The Little Things: I wish that I had more positive to say about this one. The cast with Denzel Washington, Remi Malik and Jared Leto is impressive. All have Oscars to their name. Yet it didn’t work me. Washington plays an aging police officer in a small town. Malik is a detective in a larger one, who I think was miscast. I think it’s really my fault for thinking that since I found him hard to understand at times, and I kept expecting to break out into singing Bohemian Rhapsody. Leto plays seemingly another one his creepy guy roles, where he looks like he hasn’t washed his hair in months, he is a smart ass, and pops up in places when you least expect him. Some women have gone missing, and the police are trying to figure it out.
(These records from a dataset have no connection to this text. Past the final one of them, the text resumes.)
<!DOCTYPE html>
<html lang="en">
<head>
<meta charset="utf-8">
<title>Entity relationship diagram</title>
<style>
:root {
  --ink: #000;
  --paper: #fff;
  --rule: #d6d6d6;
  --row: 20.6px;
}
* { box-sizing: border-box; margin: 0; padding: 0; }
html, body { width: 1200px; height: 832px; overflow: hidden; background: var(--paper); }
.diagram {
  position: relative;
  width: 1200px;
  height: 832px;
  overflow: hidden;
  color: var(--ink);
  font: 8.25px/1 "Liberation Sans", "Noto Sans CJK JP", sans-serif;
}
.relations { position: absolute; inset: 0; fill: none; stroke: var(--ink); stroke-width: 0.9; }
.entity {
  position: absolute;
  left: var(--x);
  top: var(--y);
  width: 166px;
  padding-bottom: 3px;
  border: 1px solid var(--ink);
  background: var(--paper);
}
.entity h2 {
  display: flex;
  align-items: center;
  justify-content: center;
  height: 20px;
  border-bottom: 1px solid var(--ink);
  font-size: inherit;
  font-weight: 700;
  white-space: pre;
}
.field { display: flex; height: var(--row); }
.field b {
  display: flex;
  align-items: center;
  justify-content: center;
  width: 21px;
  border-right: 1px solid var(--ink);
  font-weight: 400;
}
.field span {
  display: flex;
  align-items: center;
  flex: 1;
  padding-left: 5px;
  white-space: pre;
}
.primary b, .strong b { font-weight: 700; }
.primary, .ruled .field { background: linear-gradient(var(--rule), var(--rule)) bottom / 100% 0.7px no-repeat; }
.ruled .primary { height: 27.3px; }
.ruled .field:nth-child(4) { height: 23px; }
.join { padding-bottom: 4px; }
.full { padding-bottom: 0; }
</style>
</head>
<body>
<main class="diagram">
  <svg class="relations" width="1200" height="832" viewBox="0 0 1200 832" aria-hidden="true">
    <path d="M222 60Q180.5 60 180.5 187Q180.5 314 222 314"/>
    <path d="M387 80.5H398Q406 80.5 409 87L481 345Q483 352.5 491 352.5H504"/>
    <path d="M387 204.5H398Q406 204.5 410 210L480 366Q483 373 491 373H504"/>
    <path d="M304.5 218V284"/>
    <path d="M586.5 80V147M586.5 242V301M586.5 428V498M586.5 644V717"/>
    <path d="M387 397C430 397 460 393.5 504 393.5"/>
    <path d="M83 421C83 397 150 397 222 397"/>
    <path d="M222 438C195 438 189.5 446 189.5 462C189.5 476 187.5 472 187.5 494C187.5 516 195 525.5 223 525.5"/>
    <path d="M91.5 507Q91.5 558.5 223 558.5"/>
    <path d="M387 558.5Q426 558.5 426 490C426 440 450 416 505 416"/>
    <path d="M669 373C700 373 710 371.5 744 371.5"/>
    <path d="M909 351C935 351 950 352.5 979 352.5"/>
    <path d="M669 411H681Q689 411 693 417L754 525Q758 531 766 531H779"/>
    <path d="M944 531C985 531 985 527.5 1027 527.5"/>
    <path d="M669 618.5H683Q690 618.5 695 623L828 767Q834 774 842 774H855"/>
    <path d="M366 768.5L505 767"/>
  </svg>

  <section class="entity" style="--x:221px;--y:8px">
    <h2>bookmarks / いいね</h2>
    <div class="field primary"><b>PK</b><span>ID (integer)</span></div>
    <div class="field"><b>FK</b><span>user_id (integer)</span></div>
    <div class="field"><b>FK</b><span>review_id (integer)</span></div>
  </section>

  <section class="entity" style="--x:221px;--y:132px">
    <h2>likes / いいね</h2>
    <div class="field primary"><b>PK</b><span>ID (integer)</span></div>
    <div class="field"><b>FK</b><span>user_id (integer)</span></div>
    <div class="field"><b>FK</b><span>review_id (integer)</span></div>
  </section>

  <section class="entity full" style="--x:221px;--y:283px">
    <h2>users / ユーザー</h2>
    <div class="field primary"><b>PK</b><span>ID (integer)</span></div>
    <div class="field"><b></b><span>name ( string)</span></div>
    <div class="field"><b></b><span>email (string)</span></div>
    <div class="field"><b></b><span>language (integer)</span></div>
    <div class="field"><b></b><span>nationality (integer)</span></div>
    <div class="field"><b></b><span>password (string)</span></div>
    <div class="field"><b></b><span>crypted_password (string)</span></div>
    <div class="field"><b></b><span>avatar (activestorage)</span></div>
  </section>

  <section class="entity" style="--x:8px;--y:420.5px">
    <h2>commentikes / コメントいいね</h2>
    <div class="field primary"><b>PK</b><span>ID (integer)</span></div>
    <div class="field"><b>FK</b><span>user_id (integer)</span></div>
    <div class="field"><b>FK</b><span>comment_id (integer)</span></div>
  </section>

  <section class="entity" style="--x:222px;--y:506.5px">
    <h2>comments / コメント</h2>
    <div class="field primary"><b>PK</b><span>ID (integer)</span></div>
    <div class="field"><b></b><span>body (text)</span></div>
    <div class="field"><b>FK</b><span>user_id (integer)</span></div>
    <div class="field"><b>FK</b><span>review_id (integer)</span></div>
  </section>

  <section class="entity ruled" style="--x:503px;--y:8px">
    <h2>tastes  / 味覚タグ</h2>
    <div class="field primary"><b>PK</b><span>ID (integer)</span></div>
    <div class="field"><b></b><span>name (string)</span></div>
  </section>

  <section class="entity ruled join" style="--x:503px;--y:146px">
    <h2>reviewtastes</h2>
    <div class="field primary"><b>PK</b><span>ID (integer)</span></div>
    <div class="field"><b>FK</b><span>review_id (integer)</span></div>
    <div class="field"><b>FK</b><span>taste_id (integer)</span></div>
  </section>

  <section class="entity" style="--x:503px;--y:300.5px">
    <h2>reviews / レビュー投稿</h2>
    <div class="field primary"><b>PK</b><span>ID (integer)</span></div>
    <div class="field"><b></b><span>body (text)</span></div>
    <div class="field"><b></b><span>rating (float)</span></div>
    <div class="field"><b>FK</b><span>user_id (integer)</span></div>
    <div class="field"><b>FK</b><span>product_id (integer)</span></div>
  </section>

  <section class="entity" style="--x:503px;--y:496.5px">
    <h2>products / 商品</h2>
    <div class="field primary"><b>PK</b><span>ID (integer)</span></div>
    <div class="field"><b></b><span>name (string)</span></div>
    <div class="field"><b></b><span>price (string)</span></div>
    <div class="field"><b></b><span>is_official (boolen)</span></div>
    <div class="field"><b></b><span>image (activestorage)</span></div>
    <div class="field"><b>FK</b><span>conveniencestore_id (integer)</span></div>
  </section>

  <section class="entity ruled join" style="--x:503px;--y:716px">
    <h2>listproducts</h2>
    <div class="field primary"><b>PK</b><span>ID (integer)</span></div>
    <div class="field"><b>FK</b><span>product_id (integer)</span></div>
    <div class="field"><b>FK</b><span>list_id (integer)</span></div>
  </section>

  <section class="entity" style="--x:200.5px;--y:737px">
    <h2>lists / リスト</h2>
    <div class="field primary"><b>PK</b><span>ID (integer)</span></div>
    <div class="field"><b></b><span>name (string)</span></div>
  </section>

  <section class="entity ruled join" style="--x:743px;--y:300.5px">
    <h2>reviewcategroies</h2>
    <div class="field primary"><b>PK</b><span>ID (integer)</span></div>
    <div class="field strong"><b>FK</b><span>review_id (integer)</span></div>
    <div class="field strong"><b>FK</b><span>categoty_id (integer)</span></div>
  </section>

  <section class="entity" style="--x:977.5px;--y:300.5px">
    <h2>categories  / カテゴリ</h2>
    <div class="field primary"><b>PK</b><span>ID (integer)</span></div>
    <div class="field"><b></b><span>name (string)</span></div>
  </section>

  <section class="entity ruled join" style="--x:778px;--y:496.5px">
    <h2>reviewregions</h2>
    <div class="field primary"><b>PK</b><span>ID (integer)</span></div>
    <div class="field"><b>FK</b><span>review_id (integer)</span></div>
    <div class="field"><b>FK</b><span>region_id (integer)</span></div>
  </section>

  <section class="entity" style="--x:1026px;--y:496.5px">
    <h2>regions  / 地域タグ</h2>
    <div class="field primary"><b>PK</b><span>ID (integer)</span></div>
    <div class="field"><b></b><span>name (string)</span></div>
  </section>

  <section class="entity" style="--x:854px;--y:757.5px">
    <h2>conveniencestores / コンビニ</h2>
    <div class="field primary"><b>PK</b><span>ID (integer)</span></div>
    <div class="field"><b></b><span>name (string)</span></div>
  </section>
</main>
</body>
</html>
The movie title comes from something that Washington says to Malik about the reason why people get caught, and them messing up the details. For those of you, like me, who think that the role of the police and law enforcement is to find the truth of a situation and prove it beyond a reasonable doubt, then this movie may not work for you as well. There were aspects of it, and why they are suspecting the Leto character that just didn’t add up to me. In the end, I wasn’t all that entertained and found it somewhat disturbing, which likely was one of the messages that they wanted to deliver.
As a follow up to the HBO documentary Framing Britney, Britney herself appeared in a California court to address her conservatorship. She delivered a 25 minute speech that was rambling, profane at times (which I think is a great mistake in a courtroom) and expressed her determination to avoid jumping through any more hoops that show her mental health. She wants her life back. Plain and simple. She wants her father and family out of her life. She wants to have freedom and autonomy over her body and relationships. There was a time when her erratic behaviour cried out for some intervention. I am not clear whether this was the proper vehicle to get there. But at 40yo, and being expected to run another stay in Vegas with her successful show as well as juggling teenage kids, I think it is safe to say that she can take care of herself. She may remain eccentric, but find me other successful artists who aren’t? Elton John? Please!! Interestingly she hasn’t even made the formal application to end the conservatorship. You would think that Legal advisors would point that out. You would think she could get her own lawyer (another thing that she would like). So we will see how this plays out. The world is denied her talent, because she refuses to perform without this being removed from her life. I think that this makes a lot of sense, and it is good for her to stand up for herself and her rights in an otherwise “free” country. Let those who profit from her find other ways to make money on their own. The story evolves.